Output only the lines below that start at the line containing "241L465 239L477 239L467" and end at the line containing "256Q298 270 301", with both ends kept.

══ MATERIAL PROVIDED

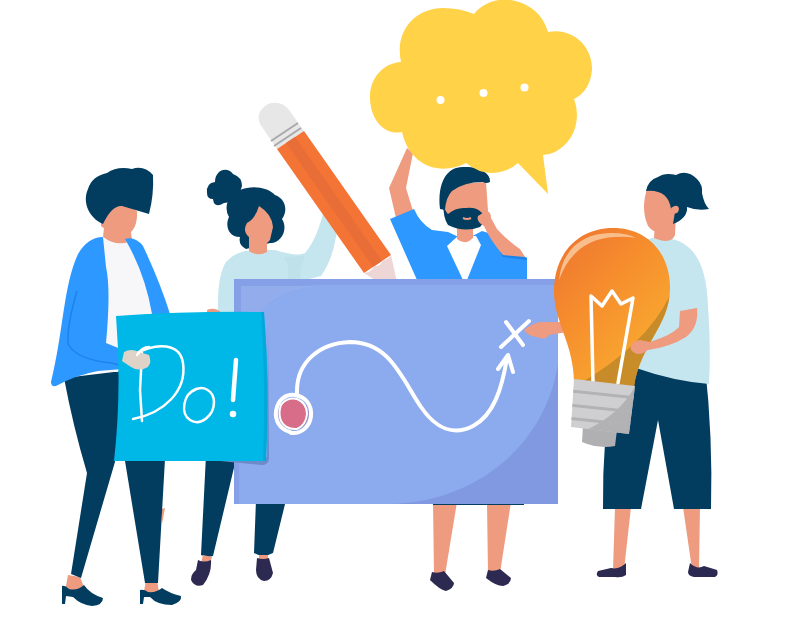
<!DOCTYPE html>
<html lang="en">
<head>
<meta charset="utf-8">
<title>Team planning a strategy</title>
<style>
:root{--navy:#023d60;--blue:#2d98ff;--blue-shade:#1c83ea;--skin:#ee9b80;--ice:#c5e6ef;--ice-shade:#b1d8e3;--white:#fff;--shirt:#f7f7f9;--yellow:#ffd248;--board:#8caaee;--board-shade:#8099e0;--note:#00b8e8;--note-shade:#5d7fbd;--orange:#f37435;--orange-dark:#e3682f;--shoe:#2c2a50;--metal:#c9c9cc;--metal-dark:#adadb0;--pink:#d76d88}
html,body{margin:0;background:var(--white);overflow:hidden}
svg{display:block;width:800px;height:623px}
.navy{fill:var(--navy)}.blue{fill:var(--blue)}.blue-shade{fill:var(--blue-shade)}.skin{fill:var(--skin)}
.ice{fill:var(--ice)}.ice-shade{fill:var(--ice-shade)}.white{fill:var(--white)}.shirt{fill:var(--shirt)}
.yellow{fill:var(--yellow)}.shoe{fill:var(--shoe)}
.chalk{fill:none;stroke:var(--white);stroke-linecap:round;stroke-linejoin:round}
</style>
</head>
<body>
<svg viewBox="0 0 800 623" role="img" aria-label="Four people around a strategy board with a pencil, a light bulb, a speech bubble and a note reading Do!">
<defs>
<linearGradient id="glass" x1="0.1" y1="0" x2="0.8" y2="0.9">
<stop offset="0" stop-color="#ee7430"/><stop offset="0.45" stop-color="#f68e2d"/><stop offset="1" stop-color="#f9ae31"/>
</linearGradient>
<clipPath id="bulb-outline"><path d="M574 383C574 345 555 323 554 294C553 254 578 228 613 228C648 228 671 254 670 290C669 326 640 345 634 387Z"/></clipPath>
<clipPath id="socket-outline"><path d="M574 379L635 386L629 434L571 427Z"/></clipPath>
</defs>

<g id="bearded-man">
<path class="skin" d="M433 502H457L445 575H434ZM487 502H511L500 573H488Z"/>
<path class="shoe" d="M432 572Q438 574 444 571L454 583Q454 588 446 591Q440 590 430 580ZM488 570Q494 572 500 569L511 578Q511 584 503 586Q496 586 486 578Z"/>
<path class="navy" d="M433 500H524V505H433Z"/>
<path class="skin" d="M407 148L389 188L396 218L413 211L406 188L413 153Z"/>
<path class="blue" d="M390 219L414 209Q420 223 432 230L448 232L465 240L482 231Q492 233 500 242L527 258V280H417Z"/>
<path class="white" d="M452 241L465 239L477 239L467 279H463Z"/>
<path class="white" d="M447 246L458 236L476 236L481 245L467 280H463Z"/>
<path class="blue-shade" d="M500 252L527 258V260L503 257Z"/>
<path class="skin" d="M457 222H473V238Q465 246 457 239Z"/>
<path class="skin" d="M446 185L486 182L488 211L480 225H450L445 212Z"/>
<path class="navy" d="M440 209C437 181 448 166 464 167C475 166 491 171 490 182Q486 184 483 182Q464 182 452 191Q446 197 445 210Z"/>
<path class="navy" d="M443 201Q444 210 448 214Q456 207 466 208Q477 207 482 213Q487 220 480 227Q464 233 448 225Q443 218 443 201Z"/>
<path d="M463 218Q467 220 471 218" fill="none" stroke="#ee9b80" stroke-width="2"/>
<path class="skin" d="M478 216L486 211Q491 211 491 218L497 229Q508 241 520 249L525 257L503 255Q490 240 484 226Q476 222 478 216Z"/>
</g>

<g id="speech-bubble">
<path class="yellow" d="M401 62C394 29 417 8 443 8Q460 8 474 14C486 -1 507 -4 524 4Q542 12 548 32C572 27 593 46 592 70Q590 91 574 99C582 121 573 143 555 152Q549 155 543 155L548 194L518 163Q508 172 493 173Q478 173 466 163C441 176 410 167 402 132C384 136 370 119 370 97C370 77 384 63 401 62Z"/>
<circle class="white" cx="440.500" cy="100" r="4"/><circle class="white" cx="483.500" cy="93" r="4"/><circle class="white" cx="524.500" cy="87.500" r="4"/>
</g>

<g id="woman-with-ponytail">
<path class="navy" d="M206 455H237L213 556Q207 558 201 555ZM256 500H286L273 553Q263 558 254 553Z"/>
<path class="skin" d="M203 555L212 557L210 563H201ZM259 555H268V560H259Z"/>
<path class="shoe" d="M198 560Q204 563 211 560Q212 574 203 585Q195 588 191 580Q191 574 196 570ZM257 558Q263 560 269 558L273 573Q271 581 264 581Q256 579 256 570Z"/>
<path class="ice" d="M218 312Q217 276 226 262Q236 250 256 250H275Q298 257 305 253Q318 238 325 205L338 211Q338 252 321 276L290 284V312Z"/>
<path class="ice-shade" d="M305 256Q298 270 301 279L288 281Q290 265 284 257Z" opacity=".35"/>
<path class="navy" d="M229 199C239 184 265 184 275 195C286 199 288 211 282 219C289 230 280 244 270 243L246 249Q238 245 240 237C228 237 225 225 229 217Q224 208 229 199Z"/>
<path class="navy" d="M207 193Q206 183 215 182C215 170 227 166 233 174Q242 177 242 186Q237 198 243 202L230 207Q232 201 224 203Q214 209 213 199Q207 199 207 193Z"/>
<path class="skin" d="M249 237Q242 231 247 223Q255 219 259 206Q272 214 273 227L270 240L267 243V252Q258 257 249 251Z"/>
<path class="skin" d="M207 310Q213 307 220 311V316H207Z"/>
</g>

<g id="pencil">
<path fill="#e7e7e8" d="M277 149L260 124Q255 112 268 104Q281 100 289 110L304 131Z"/>
<path d="M271 141L298 123M274 146L301 128" stroke="#a9a9ac" stroke-width="2"/>
<path fill="#f37435" d="M277 149L304 131L391 255L364 273Z"/>
<path fill="#e96d36" d="M286 143L295 137L382 261L373 267Z"/>
<path fill="#eed5d6" d="M364 273Q372 272 374 266Q381 267 383 260Q389 260 391 255L400 296Z"/>
<path fill="#2c2a50" d="M392 289L398 286L400 296Z"/>
</g>

<g id="strategy-board">
<rect x="234" y="279" width="324" height="225" fill="#8caaee"/>
<path fill="#8099e0" d="M234 279H558V285H316Q250 291 239 356V504H234Z" opacity=".55"/>
<path fill="#9bb4f0" d="M241 286H314Q256 292 241 346Z" opacity=".65"/>
<path fill="#8099e0" d="M558 364V504H388C474 503 545 447 558 364Z"/>
<path class="chalk" stroke-width="4" d="M297 393C296 361 321 343 350 342C390 342 402 379 421 407C436 429 454 436 473 426C494 415 502 388 507 358M498 369L508 355L513 372M501 347L529 321M506 322L523 345"/>
<ellipse cx="293.500" cy="414" rx="15" ry="15.500" fill="#d76d88"/>
<path class="chalk" stroke-width="4" d="M290 432C279 429 275 420 276 411C278 399 286 394 295 395C306 397 312 405 311 416C310 426 302 434 291 433"/>
<path class="chalk" stroke-width="2" d="M281 405Q287 397 297 399Q307 403 307 414Q306 425 297 429Q286 430 281 421Q278 413 281 405Z"/>
</g>

<g id="man-with-bulb">
<path class="skin" d="M615 507H631L624 570H613ZM683 507H700L699 569H692Z"/>
<path class="shoe" d="M626 563V575Q622 578 615 577H599Q595 575 598 571L611 568Q619 570 626 563ZM690 563Q697 570 704 566L717 570Q719 575 715 577H694Q688 576 688 572Z"/>
<path class="navy" d="M614 366H705Q713 438 711 509H674L658 420L641 509H603Q602 440 614 366Z"/>
<path class="ice" d="M646 240Q656 235 672 239C694 244 707 265 708 306Q711 350 709 384Q673 381 636 368Z"/>
<path class="skin" d="M655 221L676 214L675 235Q671 245 654 238Z"/>
<path class="skin" d="M648 186Q660 184 674 193L678 217L666 231Q655 235 648 226Q640 208 648 186Z"/>
<path class="navy" d="M646 191Q648 180 658 177Q665 172 676 175Q687 169 697 179Q703 185 702 193Q704 204 709 209Q697 211 687 207Q688 218 673 224L675 212L671 209Q668 189 646 191Z"/>
<path class="skin" d="M671 208Q678 203 679 209Q678 215 672 213Z"/>
<path class="skin" d="M524 330Q535 321 544 322L565 322L567 332L549 335Q545 341 537 337Q528 336 524 330Z"/>
</g>

<g id="light-bulb">
<path fill="#b0b0b3" d="M583 425L617 430L615 446Q598 449 582 442Z"/>
<g clip-path="url(#bulb-outline)">
<rect x="550" y="225" width="125" height="165" fill="url(#glass)"/>
<path fill="#b98327" opacity=".75" d="M674 286Q652 342 577 385L640 396L680 330Z"/>
</g>
<path fill="#fbcfa6" opacity=".8" d="M559 280C562 250 582 233 611 233Q627 233 636 238Q626 236 615 237C586 238 568 255 559 280Z"/>
<path class="chalk" stroke-width="3.500" d="M593 382L591 296L602 306L612 291L621 304L633 298L618 383"/>
<g clip-path="url(#socket-outline)">
<rect x="568" y="378" width="70" height="60" fill="#cfcfd1"/>
<path fill="#a9a9ac" opacity=".75" d="M637 383L628 440L586 430Q621 414 637 383Z"/>
<path d="M570 391L637 398M568 405L635 412M566 418L633 425" stroke="#b3b3b6" stroke-width="3"/>
</g>
<path class="skin" d="M680 311L697 308Q699 327 686 337Q670 347 648 350Q638 358 631 350Q629 342 640 340L650 342Q672 335 679 327Z"/>
</g>

<g id="woman-with-note">
<path class="skin" d="M162 509L165 508L162 524ZM68 575L80 577L85 590L64 597ZM146 580H157L159 592L143 597Z"/>
<path class="navy" d="M62 586Q65 585 69 589Q77 591 84 585Q90 594 103 598Q103 605 92 606Q81 605 73 597L66 596L65 604H62ZM140 590Q144 589 148 592Q156 593 162 588Q169 593 181 596Q182 602 172 605Q157 605 150 597L144 597L143 604H140Z"/>
<path class="navy" d="M64 378L122 371L165 459L158 583H145L125 461L117 455L81 578L71 574L87 473Q73 426 64 378Z"/>
<path class="shirt" d="M101 239H133L144 268L152 312L120 322L118 372L90 372Z"/>
<path class="skin" d="M105 219L130 225L132 240Q118 248 103 237Z"/>
<path class="skin" d="M101 205Q119 200 137 211Q138 229 127 235Q113 237 101 226Z"/>
<path class="navy" d="M103 224C89 218 82 202 88 189Q92 176 107 173Q117 166 132 169Q144 165 153 175Q154 195 149 214L122 206Q112 205 103 224Z"/>
<path class="blue" d="M125 239Q135 236 143 246Q160 282 170 314L152 314Q145 273 125 239Z"/>
<path class="blue" d="M103 237Q88 237 78 254C63 287 64 329 51 382Q51 387 56 386Q76 375 98 371L122 369L128 352L106 343Q111 289 106 267Z"/>
<path d="M77 291Q67 325 68 344Q77 360 112 363L122 366" fill="none" stroke="#1c83ea" stroke-width="1.500"/>
</g>

<g id="sticky-note">
<path fill="#6d8bc8" d="M200 459L267 457L268 325L269 459Q268 465 262 465Z"/>
<path fill="#00b8e8" d="M116 316Q190 311 264 312Q270 386 266 461H114Q122 390 116 316Z"/>
<path fill="#0799cf" d="M264 312Q270 386 266 461L263 460Q266 386 261 312Z" opacity=".5"/>
<g id="do-lettering" class="chalk" stroke-width="2.500" role="img" aria-label="Do!">
<path d="M142 353L140 390L142 421M135 354C157 342 180 343 183 363C187 391 164 413 133 419"/>
<path d="M196 389C183 394 180 414 190 420C201 427 214 415 214 402C214 391 203 384 193 391"/>
<path stroke-width="4.500" d="M236 360L233 400"/>
<circle class="white" cx="233" cy="414" r="2"/>
</g>
<path fill="#dfd3c7" d="M124 352Q131 348 139 352L149 355Q152 362 148 367Q139 372 131 367L122 361Z"/>
<path d="M137 355Q142 347 149 347" class="chalk" stroke-width="2.500"/>
</g>
</svg>
</body>
</html>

════

◆ **RESPONSE TO THIS EXERCISE**:
<path class="white" d="M452 241L465 239L477 239L467 279H463Z"/>
<path class="white" d="M447 246L458 236L476 236L481 245L467 280H463Z"/>
<path class="blue-shade" d="M500 252L527 258V260L503 257Z"/>
<path class="skin" d="M457 222H473V238Q465 246 457 239Z"/>
<path class="skin" d="M446 185L486 182L488 211L480 225H450L445 212Z"/>
<path class="navy" d="M440 209C437 181 448 166 464 167C475 166 491 171 490 182Q486 184 483 182Q464 182 452 191Q446 197 445 210Z"/>
<path class="navy" d="M443 201Q444 210 448 214Q456 207 466 208Q477 207 482 213Q487 220 480 227Q464 233 448 225Q443 218 443 201Z"/>
<path d="M463 218Q467 220 471 218" fill="none" stroke="#ee9b80" stroke-width="2"/>
<path class="skin" d="M478 216L486 211Q491 211 491 218L497 229Q508 241 520 249L525 257L503 255Q490 240 484 226Q476 222 478 216Z"/>
</g>

<g id="speech-bubble">
<path class="yellow" d="M401 62C394 29 417 8 443 8Q460 8 474 14C486 -1 507 -4 524 4Q542 12 548 32C572 27 593 46 592 70Q590 91 574 99C582 121 573 143 555 152Q549 155 543 155L548 194L518 163Q508 172 493 173Q478 173 466 163C441 176 410 167 402 132C384 136 370 119 370 97C370 77 384 63 401 62Z"/>
<circle class="white" cx="440.500" cy="100" r="4"/><circle class="white" cx="483.500" cy="93" r="4"/><circle class="white" cx="524.500" cy="87.500" r="4"/>
</g>

<g id="woman-with-ponytail">
<path class="navy" d="M206 455H237L213 556Q207 558 201 555ZM256 500H286L273 553Q263 558 254 553Z"/>
<path class="skin" d="M203 555L212 557L210 563H201ZM259 555H268V560H259Z"/>
<path class="shoe" d="M198 560Q204 563 211 560Q212 574 203 585Q195 588 191 580Q191 574 196 570ZM257 558Q263 560 269 558L273 573Q271 581 264 581Q256 579 256 570Z"/>
<path class="ice" d="M218 312Q217 276 226 262Q236 250 256 250H275Q298 257 305 253Q318 238 325 205L338 211Q338 252 321 276L290 284V312Z"/>
<path class="ice-shade" d="M305 256Q298 270 301 279L288 281Q290 265 284 257Z" opacity=".35"/>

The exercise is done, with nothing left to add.